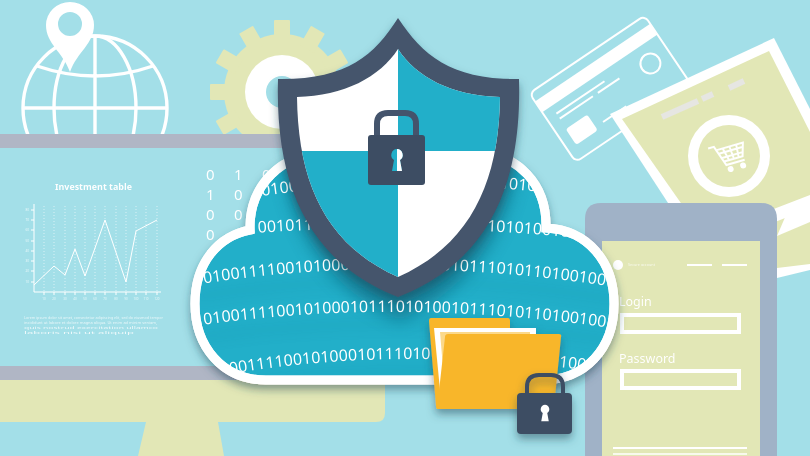
<!DOCTYPE html>
<html lang="en">
<head>
<meta charset="utf-8">
<title>Cloud data security</title>
<style>
:root{--sky:#a3dfe8;--lime:#e2e7b6;--frame:#b0b6c5;--phone:#a0b2c7;--teal:#22afc9;--navy:#44546c;--lock:#3d4d63;--amber:#f8b62c;--white:#fff}
html,body{margin:0;overflow:hidden;background:var(--sky)}
svg{display:block;width:810px;height:456px}
text{fill:var(--white);font-family:"Noto Sans","Open Sans",sans-serif}
.sky{fill:var(--sky)}.lime{fill:var(--lime)}.frame{fill:var(--frame)}.phone{fill:var(--phone)}
.teal{fill:var(--teal)}.navy{fill:var(--navy)}.lock{fill:var(--lock)}.amber{fill:var(--amber)}.white{fill:var(--white)}
.line{fill:none;stroke:var(--white)}
.binary{font-size:16px}
.digits{font-size:15px}
.title{font-size:9.5px;font-weight:600}
.label{font-size:12.5px}
.tiny{font-size:4px;opacity:.85}
.axis{font-size:3px;opacity:.9}
</style>
</head>
<body>
<svg viewBox="0 0 810 456" role="img" aria-label="Shield with padlock over a cloud of binary data, surrounded by devices">
<defs>
<clipPath id="globe-clip"><rect width="200" height="134"/></clipPath>
<path id="cloud-shape" d="M266 380C222 380 195 346 195 304C195 262 219 236 250 230C249 184 283 154 322 154C350 124 450 124 476 152C518 154 547 184 546 228C588 230 614 262 614 304C614 348 586 380 542 380Z"/>
<clipPath id="cloud-clip"><use href="#cloud-shape"/></clipPath>
<path id="shield-inner" d="M398 49C380 77 344 96 297 97C298 180 324 244 398 277C472 244 499 180 500 97C452 96 416 77 398 49Z"/>
<clipPath id="shield-clip"><use href="#shield-inner"/></clipPath>
<path id="keyhole" d="M0 -11A6 6 0 0 1 3 0L5 11H-5L-3 0A6 6 0 0 1 0 -11Z"/>
<rect id="tooth" x="-8" y="-72" width="16" height="22" rx="1"/>
<filter id="shadow" x="-20%" y="-20%" width="140%" height="150%"><feDropShadow dx="0" dy="5" stdDeviation="4" flood-color="#1c4656" flood-opacity=".5"/></filter>
<filter id="blur" x="-30%" y="-30%" width="160%" height="160%"><feGaussianBlur stdDeviation="7"/></filter>
<path id="row-1" d="M262 196Q398 176 540 192"/>
<path id="row-2" d="M240 234Q398 222 570 237"/>
<path id="row-3" d="M195 285Q395 252 620 288"/>
<path id="row-4" d="M195 326Q400 296 625 330"/>
<path id="row-5" d="M230 374Q400 345 600 372"/>
</defs>

<rect class="sky" width="810" height="456"/>

<g id="globe" class="line" stroke-width="3.4" clip-path="url(#globe-clip)">
<circle cx="95" cy="108" r="72"/>
<ellipse cx="95" cy="108" rx="41" ry="72"/>
<path d="M95 36V140M23 108H167M37 66Q95 86 153 66"/>
</g>
<path id="map-pin" class="white" fill-rule="evenodd" d="M70 72C63 52 46 44 46 25A24 23 0 0 1 94 25C94 44 77 52 70 72ZM70 12A12 12 0 1 0 70 36A12 12 0 1 0 70 12Z"/>

<g id="gear" transform="translate(282 92)">
<g class="lime">
<circle r="58"/>
<use href="#tooth"/><use href="#tooth" transform="rotate(30)"/><use href="#tooth" transform="rotate(60)"/><use href="#tooth" transform="rotate(90)"/><use href="#tooth" transform="rotate(120)"/><use href="#tooth" transform="rotate(150)"/><use href="#tooth" transform="rotate(180)"/><use href="#tooth" transform="rotate(210)"/><use href="#tooth" transform="rotate(240)"/><use href="#tooth" transform="rotate(270)"/><use href="#tooth" transform="rotate(300)"/><use href="#tooth" transform="rotate(330)"/>
</g>
<circle class="white" r="37"/><circle class="sky" r="16"/>
</g>

<g id="monitor">
<path class="frame" d="M0 134H376Q385 134 385 143V380H0Z"/>
<rect class="sky" y="148" width="371" height="218"/>
<path class="lime" d="M0 380H385V413Q385 422 376 422H218L224 456H138L146 422H0Z"/>
<text class="title" x="55" y="190" textLength="77" lengthAdjust="spacingAndGlyphs">Investment table</text>
<g id="investment-chart" class="line" stroke-width="1">
<path stroke-dasharray="1 2" opacity=".6" d="M44 206V292M54 206V292M65 206V292M75 206V292M85 206V292M95 206V292M105 206V292M116 206V292M126 206V292M136 206V292M146 206V292M157 206V292"/>
<path d="M34 204V292H161M31 210H34M31 220H34M31 230H34M31 241H34M31 251H34M31 261H34M31 271H34M31 282H34M44 292V295M54 292V295M65 292V295M75 292V295M85 292V295M95 292V295M105 292V295M116 292V295M126 292V295M136 292V295M146 292V295M157 292V295"/>
<path d="M34 285L54 266L65 275L75 249L85 276L105 220L126 282L136 231L157 220"/>
</g>
<g class="axis" text-anchor="end"><text x="29" y="211">80</text><text x="29" y="221">70</text><text x="29" y="231">60</text><text x="29" y="242">50</text><text x="29" y="252">40</text><text x="29" y="262">30</text><text x="29" y="272">20</text><text x="29" y="283">10</text></g>
<g class="axis" text-anchor="middle"><text x="44" y="300">10</text><text x="54" y="300">20</text><text x="65" y="300">30</text><text x="75" y="300">40</text><text x="85" y="300">50</text><text x="95" y="300">60</text><text x="105" y="300">70</text><text x="116" y="300">80</text><text x="126" y="300">90</text><text x="136" y="300">100</text><text x="146" y="300">110</text><text x="157" y="300">120</text></g>
<g class="tiny">
<text x="24" y="319" textLength="139" lengthAdjust="spacingAndGlyphs">Lorem ipsum dolor sit amet, consectetur adipiscing elit, sed do eiusmod tempor</text>
<text x="24" y="324" textLength="133" lengthAdjust="spacingAndGlyphs">incididunt ut labore et dolore magna aliqua. Ut enim ad minim veniam,</text>
<text x="24" y="329" textLength="134" lengthAdjust="spacingAndGlyphs">quis nostrud exercitation ullamco</text>
<text x="24" y="334" textLength="110" lengthAdjust="spacingAndGlyphs">laboris nisi ut aliquip</text>
</g>
<g class="digits">
<text x="206 234 262" y="180">010</text><text x="206 234" y="200">10</text><text x="206 234" y="220">00</text><text x="206" y="240">0</text><text x="206" y="259">0</text>
</g>
</g>

<g id="bank-card" transform="translate(528 93) rotate(-34)">
<rect class="line" stroke-width="2" x="1" y="1" width="139" height="83" rx="6"/>
<rect class="white" x="1" y="11" width="139" height="13"/>
<rect class="white" x="11" y="51" width="26" height="19" rx="3"/>
<path class="line" stroke-width="2" d="M12 33H70M12 39H52M58 39H84M46 66H74"/>
<circle class="line" stroke-width="2" cx="118" cy="44" r="10"/>
</g>

<g id="shopping-sheets">
<path class="white" d="M700 210L810 190V270L777 278Z"/>
<path class="lime" d="M700 215L810 214V264L777 268Z"/>
<path class="white" d="M777 236L786 215L810 205V222Z"/>
<path class="white" d="M610 114L774 38L810 109V208L700 252Z"/>
<path class="lime" d="M622 119L769 51L810 132V195L704 236Z"/>
<path stroke="#e6e6e2" stroke-width="6" d="M662 117L698 101M702 99L713 94M729 88L744 81"/>
<circle class="white" cx="729" cy="156" r="41"/><circle class="lime" cx="729" cy="156" r="31"/>
<g id="cart" class="line" stroke-width="2" transform="translate(729 156) rotate(-16)">
<path d="M-18 -13H-12L-5 8H14M-11 -9H17L13 4H-7M-9 -5H16M-8 0H14M-4 -9L-1 4M3 -9L4 4M10 -9L9 4"/>
<circle class="white" cx="-2" cy="13" r="2"/><circle class="white" cx="11" cy="13" r="2"/>
</g>
</g>

<g id="phone">
<path class="phone" d="M585 456V219Q585 203 601 203H761Q777 203 777 219V456Z"/>
<rect class="lime" x="602" y="241" width="158" height="215"/>
<circle class="white" cx="618" cy="265" r="5"/>
<text class="tiny" x="628" y="266" textLength="27" lengthAdjust="spacingAndGlyphs">Secure account</text>
<path class="line" stroke-width="2" d="M687 265H712M722 265H747M613 448H747"/>
<text class="label" x="619" y="306">Login</text>
<rect class="line" stroke-width="4" x="622" y="315" width="117" height="17"/>
<text class="label" x="619" y="363">Password</text>
<rect class="line" stroke-width="4" x="622" y="371" width="117" height="17"/>
<path class="line" stroke-width="1.5" d="M613 454H747"/>
</g>

<g id="cloud">
<use href="#cloud-shape" class="teal" stroke="#fff" stroke-width="9" filter="url(#shadow)"/>
<g clip-path="url(#cloud-clip)">
<use href="#shield-inner" fill="#0d5f76" opacity=".6" filter="url(#blur)" transform="translate(-78 -12) scale(1.2)"/>
<g fill="none" stroke="#0f7d98" stroke-width="3" opacity=".3" filter="url(#blur)"><use href="#row-3" y="12"/><use href="#row-4" y="12"/><use href="#row-5" y="12"/></g>
<g class="binary">
<text><textPath href="#row-1">010010111010001011010010111010</textPath></text>
<text><textPath href="#row-2">1100101110100010111010010111010100100</textPath></text>
<text><textPath href="#row-3">10100111100101000101110101001011101011010010011</textPath></text>
<text><textPath href="#row-4">10100111100101000101110101001011101011010010010</textPath></text>
<text><textPath href="#row-5">001111001010001011101010010111010110100</textPath></text>
</g>
</g>
<use href="#cloud-shape" class="line" stroke-width="9"/>
</g>

<g id="shield">
<path class="navy" filter="url(#shadow)" d="M398 18C374 56 346 80 278 79C275 186 309 262 398 297C488 262 522 186 519 79C452 80 423 56 398 18Z"/>
<g clip-path="url(#shield-clip)">
<rect class="white" x="290" y="40" width="220" height="245"/>
<rect class="teal" x="398" y="40" width="110" height="111"/>
<rect class="teal" x="290" y="151" width="108" height="134"/>
</g>
<g id="shield-padlock">
<path fill="none" stroke="#44546c" stroke-width="6" d="M377 137V124Q377 113 388 113H405Q416 113 416 124V137"/>
<rect class="lock" x="368" y="135" width="57" height="50" rx="3"/>
<use href="#keyhole" class="teal" transform="translate(397 160)"/>
<path class="white" d="M397 149A6 6 0 0 1 400 160L402 171H397Z"/>
</g>
</g>

<g id="folder" filter="url(#shadow)">
<path class="amber" d="M431 318H508Q510 318 510 321V334L438 409H437Q436 409 436 406L429 321Q429 318 431 318Z"/>
<path class="white" d="M434 328H536V345L440 390Z"/>
<path fill="#fbd98a" d="M440 332H530V360L444 380Z"/>
<path class="amber" d="M448 334H559Q562 334 561 337L554 407Q554 409 551 409H437L445 337Q445 334 448 334Z"/>
</g>
<g id="folder-padlock" filter="url(#shadow)">
<path fill="none" stroke="#3d4d63" stroke-width="4" d="M527 395V387Q527 375 539 375H551Q563 375 563 387V395"/>
<rect class="lock" x="517" y="393" width="55" height="41" rx="4"/>
<use href="#keyhole" class="white" transform="translate(545 413) scale(.75)"/>
</g>
</svg>
</body>
</html>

————

• **WHAT YOU ARE ASKED TO DO**: Find the lines above that contain the word "anchor" and collect them.

• **SOLUTION TO THE PROBLEM**:
<g class="axis" text-anchor="end"><text x="29" y="211">80</text><text x="29" y="221">70</text><text x="29" y="231">60</text><text x="29" y="242">50</text><text x="29" y="252">40</text><text x="29" y="262">30</text><text x="29" y="272">20</text><text x="29" y="283">10</text></g>
<g class="axis" text-anchor="middle"><text x="44" y="300">10</text><text x="54" y="300">20</text><text x="65" y="300">30</text><text x="75" y="300">40</text><text x="85" y="300">50</text><text x="95" y="300">60</text><text x="105" y="300">70</text><text x="116" y="300">80</text><text x="126" y="300">90</text><text x="136" y="300">100</text><text x="146" y="300">110</text><text x="157" y="300">120</text></g>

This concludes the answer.